Forum

  • If you are new to these Forums, please take a moment to register using the fields above.
Announcement Announcement Module
Collapse
No announcement yet.
GTD Newbie Page Title Module
Move Remove Collapse
X
Conversation Detail Module
Collapse
  • Filter
  • Time
  • Show
Clear All
new posts

  • GTD Newbie

    So here is my abbreviatyed story:

    My life was out of control and I didn't know where to turn. I read the GTD book in spurts (I have not read it from beginning to end but I got what I thought was the basics). I started working on getting things simplified for me and it is beginning to work (for the most part).

    Here is my dilemma. I work on numerous projects. I keep the information in various folders that I keep in my pendafile folders drawer. The folders are @Waiting, @Next Action, @Projects. Very simple. But my @Waiting file is getting huge and I feel like I have to go through each of them every single day. So I feel like I am getting somethings under control but I am overwhelmed by my pile of work.

    Any suggestions? Should I start over and read the GTD book from beginning to end? Is the GTD add-in for Outlook worh it (I used the demo and it didn't seem worth the $$). What about managing my notes and emails related to projects? I would appreciate any advice from someone else that struggled in the beginning but got things under control. Thx!

  • #2
    Welcome to the forum!

    First off, it's perfectly normal to feel overwhelmed when you start using GTD. Any new system will feel strange at different points.

    How long is it taking you to get through your @Waiting list? Is there any way you can consolidate items so you can review it more quickly?

    Have you tried keeping @Waiting, @Next Action, and @Project as paper or digital lists, not hanging file folders?
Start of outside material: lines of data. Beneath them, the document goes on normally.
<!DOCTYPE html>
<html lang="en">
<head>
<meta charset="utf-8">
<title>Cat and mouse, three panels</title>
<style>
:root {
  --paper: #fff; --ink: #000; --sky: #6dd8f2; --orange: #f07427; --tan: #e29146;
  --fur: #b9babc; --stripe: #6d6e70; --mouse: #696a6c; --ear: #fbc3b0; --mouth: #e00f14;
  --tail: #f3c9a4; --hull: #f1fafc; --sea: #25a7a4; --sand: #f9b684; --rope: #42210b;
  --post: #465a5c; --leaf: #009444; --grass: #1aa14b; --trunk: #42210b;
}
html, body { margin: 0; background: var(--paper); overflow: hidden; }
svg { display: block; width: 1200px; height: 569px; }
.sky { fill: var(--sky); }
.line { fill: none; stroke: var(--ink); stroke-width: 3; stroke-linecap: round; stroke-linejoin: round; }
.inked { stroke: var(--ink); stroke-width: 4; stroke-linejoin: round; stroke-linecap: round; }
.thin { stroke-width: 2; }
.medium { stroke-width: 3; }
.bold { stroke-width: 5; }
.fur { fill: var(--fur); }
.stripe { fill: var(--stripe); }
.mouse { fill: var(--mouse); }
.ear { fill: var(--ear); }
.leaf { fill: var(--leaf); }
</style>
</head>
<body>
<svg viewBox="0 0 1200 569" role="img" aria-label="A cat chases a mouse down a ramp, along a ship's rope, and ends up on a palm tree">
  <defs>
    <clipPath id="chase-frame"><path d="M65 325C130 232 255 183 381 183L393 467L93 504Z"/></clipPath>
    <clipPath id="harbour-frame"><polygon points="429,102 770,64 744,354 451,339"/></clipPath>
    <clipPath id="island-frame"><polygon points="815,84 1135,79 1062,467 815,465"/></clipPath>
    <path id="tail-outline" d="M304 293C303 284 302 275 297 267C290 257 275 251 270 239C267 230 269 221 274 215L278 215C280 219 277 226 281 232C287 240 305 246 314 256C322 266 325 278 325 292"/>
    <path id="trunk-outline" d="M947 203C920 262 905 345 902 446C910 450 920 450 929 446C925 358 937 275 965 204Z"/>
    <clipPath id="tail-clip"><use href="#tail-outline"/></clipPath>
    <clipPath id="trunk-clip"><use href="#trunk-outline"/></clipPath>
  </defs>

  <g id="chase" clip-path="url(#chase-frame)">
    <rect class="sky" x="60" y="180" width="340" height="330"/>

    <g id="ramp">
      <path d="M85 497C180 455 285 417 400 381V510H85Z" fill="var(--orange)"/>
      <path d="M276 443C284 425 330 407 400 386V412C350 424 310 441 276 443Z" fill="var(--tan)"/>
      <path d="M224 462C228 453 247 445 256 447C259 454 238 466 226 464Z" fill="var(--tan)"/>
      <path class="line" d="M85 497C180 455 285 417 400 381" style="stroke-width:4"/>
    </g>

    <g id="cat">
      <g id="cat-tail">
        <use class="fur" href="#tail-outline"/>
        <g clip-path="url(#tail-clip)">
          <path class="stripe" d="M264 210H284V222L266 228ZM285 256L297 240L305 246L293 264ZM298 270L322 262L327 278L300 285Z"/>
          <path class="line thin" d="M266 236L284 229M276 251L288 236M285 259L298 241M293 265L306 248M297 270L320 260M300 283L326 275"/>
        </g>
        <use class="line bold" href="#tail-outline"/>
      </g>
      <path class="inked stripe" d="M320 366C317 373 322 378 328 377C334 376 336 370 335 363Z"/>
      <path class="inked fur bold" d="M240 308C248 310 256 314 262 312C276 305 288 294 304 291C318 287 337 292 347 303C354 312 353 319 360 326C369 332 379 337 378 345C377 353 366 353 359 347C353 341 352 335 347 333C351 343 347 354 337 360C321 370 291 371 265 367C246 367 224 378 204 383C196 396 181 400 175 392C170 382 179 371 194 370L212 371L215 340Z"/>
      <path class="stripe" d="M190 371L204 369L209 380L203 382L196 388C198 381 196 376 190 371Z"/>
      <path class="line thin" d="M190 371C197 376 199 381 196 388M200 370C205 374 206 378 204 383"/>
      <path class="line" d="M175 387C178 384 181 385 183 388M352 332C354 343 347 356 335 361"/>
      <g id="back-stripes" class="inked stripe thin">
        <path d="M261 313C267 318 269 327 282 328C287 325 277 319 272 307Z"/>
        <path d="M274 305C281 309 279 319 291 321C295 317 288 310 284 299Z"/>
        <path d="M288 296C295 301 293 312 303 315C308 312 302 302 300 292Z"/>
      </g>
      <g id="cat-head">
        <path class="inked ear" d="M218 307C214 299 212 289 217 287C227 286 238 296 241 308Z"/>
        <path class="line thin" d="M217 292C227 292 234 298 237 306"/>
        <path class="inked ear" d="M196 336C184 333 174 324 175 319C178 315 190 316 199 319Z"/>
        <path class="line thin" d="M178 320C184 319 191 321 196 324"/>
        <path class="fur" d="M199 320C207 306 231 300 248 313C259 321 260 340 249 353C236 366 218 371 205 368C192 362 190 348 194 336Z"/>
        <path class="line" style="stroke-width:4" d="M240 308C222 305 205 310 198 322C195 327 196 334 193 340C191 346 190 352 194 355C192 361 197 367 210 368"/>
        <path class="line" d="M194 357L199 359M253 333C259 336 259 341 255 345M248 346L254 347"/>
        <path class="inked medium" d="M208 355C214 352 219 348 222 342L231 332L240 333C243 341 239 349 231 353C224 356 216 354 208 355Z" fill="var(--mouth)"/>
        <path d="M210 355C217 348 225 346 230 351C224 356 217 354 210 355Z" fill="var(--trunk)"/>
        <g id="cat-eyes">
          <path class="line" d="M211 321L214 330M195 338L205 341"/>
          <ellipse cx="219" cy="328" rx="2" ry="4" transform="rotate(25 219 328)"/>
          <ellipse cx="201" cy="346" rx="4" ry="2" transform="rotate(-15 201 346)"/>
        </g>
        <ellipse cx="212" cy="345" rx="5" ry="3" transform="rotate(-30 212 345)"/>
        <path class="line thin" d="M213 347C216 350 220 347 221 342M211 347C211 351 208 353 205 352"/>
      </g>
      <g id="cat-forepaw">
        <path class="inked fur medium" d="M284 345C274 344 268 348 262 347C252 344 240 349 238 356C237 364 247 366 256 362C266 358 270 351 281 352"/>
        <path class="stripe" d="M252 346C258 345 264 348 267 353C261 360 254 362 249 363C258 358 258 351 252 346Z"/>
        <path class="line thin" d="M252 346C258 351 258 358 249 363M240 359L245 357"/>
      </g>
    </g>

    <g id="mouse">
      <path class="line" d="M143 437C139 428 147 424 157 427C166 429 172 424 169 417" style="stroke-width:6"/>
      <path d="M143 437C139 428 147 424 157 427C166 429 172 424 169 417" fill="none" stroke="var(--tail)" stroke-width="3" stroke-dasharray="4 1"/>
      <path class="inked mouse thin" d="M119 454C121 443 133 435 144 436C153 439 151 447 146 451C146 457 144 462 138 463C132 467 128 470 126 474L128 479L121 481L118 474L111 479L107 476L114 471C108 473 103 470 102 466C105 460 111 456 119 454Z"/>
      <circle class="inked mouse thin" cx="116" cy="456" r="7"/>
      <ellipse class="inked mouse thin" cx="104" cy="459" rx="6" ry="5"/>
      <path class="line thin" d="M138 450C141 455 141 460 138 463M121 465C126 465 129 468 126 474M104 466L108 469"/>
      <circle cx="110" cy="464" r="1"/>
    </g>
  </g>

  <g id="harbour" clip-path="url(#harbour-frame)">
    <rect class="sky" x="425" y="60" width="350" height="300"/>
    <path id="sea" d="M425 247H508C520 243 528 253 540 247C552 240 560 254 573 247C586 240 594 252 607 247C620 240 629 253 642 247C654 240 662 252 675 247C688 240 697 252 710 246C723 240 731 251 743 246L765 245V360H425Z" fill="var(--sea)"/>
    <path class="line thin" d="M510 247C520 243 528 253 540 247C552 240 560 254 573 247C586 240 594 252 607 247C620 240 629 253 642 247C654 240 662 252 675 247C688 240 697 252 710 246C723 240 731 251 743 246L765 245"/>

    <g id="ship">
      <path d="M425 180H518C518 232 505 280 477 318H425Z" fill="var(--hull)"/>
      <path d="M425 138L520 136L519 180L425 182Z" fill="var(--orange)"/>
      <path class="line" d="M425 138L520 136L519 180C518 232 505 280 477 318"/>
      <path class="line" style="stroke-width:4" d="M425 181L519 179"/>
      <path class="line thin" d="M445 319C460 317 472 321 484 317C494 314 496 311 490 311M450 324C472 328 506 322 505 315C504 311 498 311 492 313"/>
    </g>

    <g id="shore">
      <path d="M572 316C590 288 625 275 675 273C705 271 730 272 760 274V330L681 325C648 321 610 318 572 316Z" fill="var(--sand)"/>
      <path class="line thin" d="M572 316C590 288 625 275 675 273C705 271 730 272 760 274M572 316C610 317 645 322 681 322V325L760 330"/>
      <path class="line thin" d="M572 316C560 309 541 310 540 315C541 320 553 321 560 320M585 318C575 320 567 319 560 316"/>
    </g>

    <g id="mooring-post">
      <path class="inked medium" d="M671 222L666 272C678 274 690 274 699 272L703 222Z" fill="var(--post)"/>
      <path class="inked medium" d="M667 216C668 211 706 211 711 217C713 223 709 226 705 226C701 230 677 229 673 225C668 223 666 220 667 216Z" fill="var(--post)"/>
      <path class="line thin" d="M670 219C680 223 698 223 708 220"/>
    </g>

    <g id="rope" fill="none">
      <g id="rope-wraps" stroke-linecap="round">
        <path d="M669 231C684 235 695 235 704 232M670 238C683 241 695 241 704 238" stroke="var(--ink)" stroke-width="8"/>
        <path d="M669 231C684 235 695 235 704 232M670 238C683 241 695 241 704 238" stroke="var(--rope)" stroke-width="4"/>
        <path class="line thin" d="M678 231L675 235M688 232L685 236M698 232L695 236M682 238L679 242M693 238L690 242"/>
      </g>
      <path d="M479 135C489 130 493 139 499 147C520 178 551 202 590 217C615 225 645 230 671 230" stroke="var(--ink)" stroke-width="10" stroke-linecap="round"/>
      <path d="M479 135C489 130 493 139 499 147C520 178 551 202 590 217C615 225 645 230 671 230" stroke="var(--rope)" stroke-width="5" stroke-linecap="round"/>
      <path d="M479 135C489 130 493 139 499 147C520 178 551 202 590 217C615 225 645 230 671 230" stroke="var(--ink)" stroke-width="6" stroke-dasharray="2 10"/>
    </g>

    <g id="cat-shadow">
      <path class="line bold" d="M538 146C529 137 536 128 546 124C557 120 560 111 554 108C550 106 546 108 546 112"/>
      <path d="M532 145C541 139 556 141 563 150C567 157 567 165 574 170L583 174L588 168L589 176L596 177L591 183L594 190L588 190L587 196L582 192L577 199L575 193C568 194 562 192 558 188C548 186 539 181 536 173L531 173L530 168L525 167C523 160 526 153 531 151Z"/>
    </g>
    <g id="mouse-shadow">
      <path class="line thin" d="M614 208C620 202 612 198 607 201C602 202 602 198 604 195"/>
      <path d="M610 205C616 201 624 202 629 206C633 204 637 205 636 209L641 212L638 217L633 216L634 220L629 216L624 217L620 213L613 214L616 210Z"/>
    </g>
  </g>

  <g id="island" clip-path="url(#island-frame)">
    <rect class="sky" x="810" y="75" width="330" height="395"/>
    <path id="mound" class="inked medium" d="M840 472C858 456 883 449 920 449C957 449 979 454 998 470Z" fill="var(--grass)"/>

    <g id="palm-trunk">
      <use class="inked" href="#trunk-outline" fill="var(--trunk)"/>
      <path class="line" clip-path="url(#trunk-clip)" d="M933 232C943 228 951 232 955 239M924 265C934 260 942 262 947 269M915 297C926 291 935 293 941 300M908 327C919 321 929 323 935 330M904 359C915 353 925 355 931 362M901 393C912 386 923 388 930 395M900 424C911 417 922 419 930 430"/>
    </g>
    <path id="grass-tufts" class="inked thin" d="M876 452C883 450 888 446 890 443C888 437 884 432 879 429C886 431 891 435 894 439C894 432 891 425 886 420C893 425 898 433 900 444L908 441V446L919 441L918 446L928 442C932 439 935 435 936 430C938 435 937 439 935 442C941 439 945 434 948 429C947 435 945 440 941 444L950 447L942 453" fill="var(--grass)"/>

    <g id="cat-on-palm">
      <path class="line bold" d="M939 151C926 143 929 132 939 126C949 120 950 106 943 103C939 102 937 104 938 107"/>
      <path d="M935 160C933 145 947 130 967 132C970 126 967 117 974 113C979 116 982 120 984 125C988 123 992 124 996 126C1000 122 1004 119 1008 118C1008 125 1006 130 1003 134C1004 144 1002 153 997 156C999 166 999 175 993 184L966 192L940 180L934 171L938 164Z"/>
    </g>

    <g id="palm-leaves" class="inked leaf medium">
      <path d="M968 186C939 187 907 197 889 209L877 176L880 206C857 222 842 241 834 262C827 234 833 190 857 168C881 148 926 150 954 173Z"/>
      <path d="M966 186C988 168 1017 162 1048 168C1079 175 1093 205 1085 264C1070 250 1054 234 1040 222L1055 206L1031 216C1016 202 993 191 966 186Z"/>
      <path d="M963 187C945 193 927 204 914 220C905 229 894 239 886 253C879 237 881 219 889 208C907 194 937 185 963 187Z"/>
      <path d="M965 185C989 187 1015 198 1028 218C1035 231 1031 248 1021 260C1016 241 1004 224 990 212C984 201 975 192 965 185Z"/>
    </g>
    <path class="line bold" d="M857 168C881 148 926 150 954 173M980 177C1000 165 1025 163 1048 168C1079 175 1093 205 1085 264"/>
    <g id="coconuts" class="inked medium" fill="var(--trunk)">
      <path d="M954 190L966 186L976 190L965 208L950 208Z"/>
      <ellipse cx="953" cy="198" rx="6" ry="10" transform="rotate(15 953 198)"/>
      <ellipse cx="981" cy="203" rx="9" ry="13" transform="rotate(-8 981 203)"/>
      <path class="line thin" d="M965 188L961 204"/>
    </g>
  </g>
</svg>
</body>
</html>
    Comment


    • #3
      What is in the @waiting file? If a report that isn't due for a month is in with a phone call that you're expecting tomorrow, no wonder you're overwhelmed! Especially for longer term items, you might find a tickler file helpful instead.

      Katherine

      Comment


      • #4
        Originally posted by MRomanow
        So here is my abbreviatyed story:
        Here is my dilemma. I work on numerous projects. I keep the information in various folders that I keep in my pendafile folders drawer. The folders are @Waiting, @Next Action, @Projects. Very simple. But my @Waiting file is getting huge and I feel like I have to go through each of them every single day. So I feel like I am getting somethings under control but I am overwhelmed by my pile of work.

        Any suggestions? Should I start over and read the GTD book from beginning to end? Is the GTD add-in for Outlook worh it (I used the demo and it didn't seem worth the $$). What about managing my notes and emails related to projects? I would appreciate any advice from someone else that struggled in the beginning but got things under control. Thx!
        Only a few people find that using folders for contexts is a good permanent system. Most people use some form of paper planner, a computer program, a pda, or some combination of these. If you have Outlook and are comfortable with it, I would start using it. The $10 white paper (actually a pdf) on setting up Outlook is very clear and practical. If you have a large volume of items where you are waiting on someone else (NOT waiting for you to do them!), then you probably want to use a computer to manage next actions.

        As for notes, emails, and other project-related information, there are many options. How do you do your work? How much volume do you have? Is it primarily paper or digital? Are you retaining too much data? Too little? Are you filing easily? Are you more mobile or more deskbound? Are you a technophile or technophobe? Does company policy put constraints on your use of technology?

        Comment


        • #5
          Yes!

          Yes, you need to read the whole book. It will make a lot of the things you are struggling with, more clear.

          Comment

          Working...
          X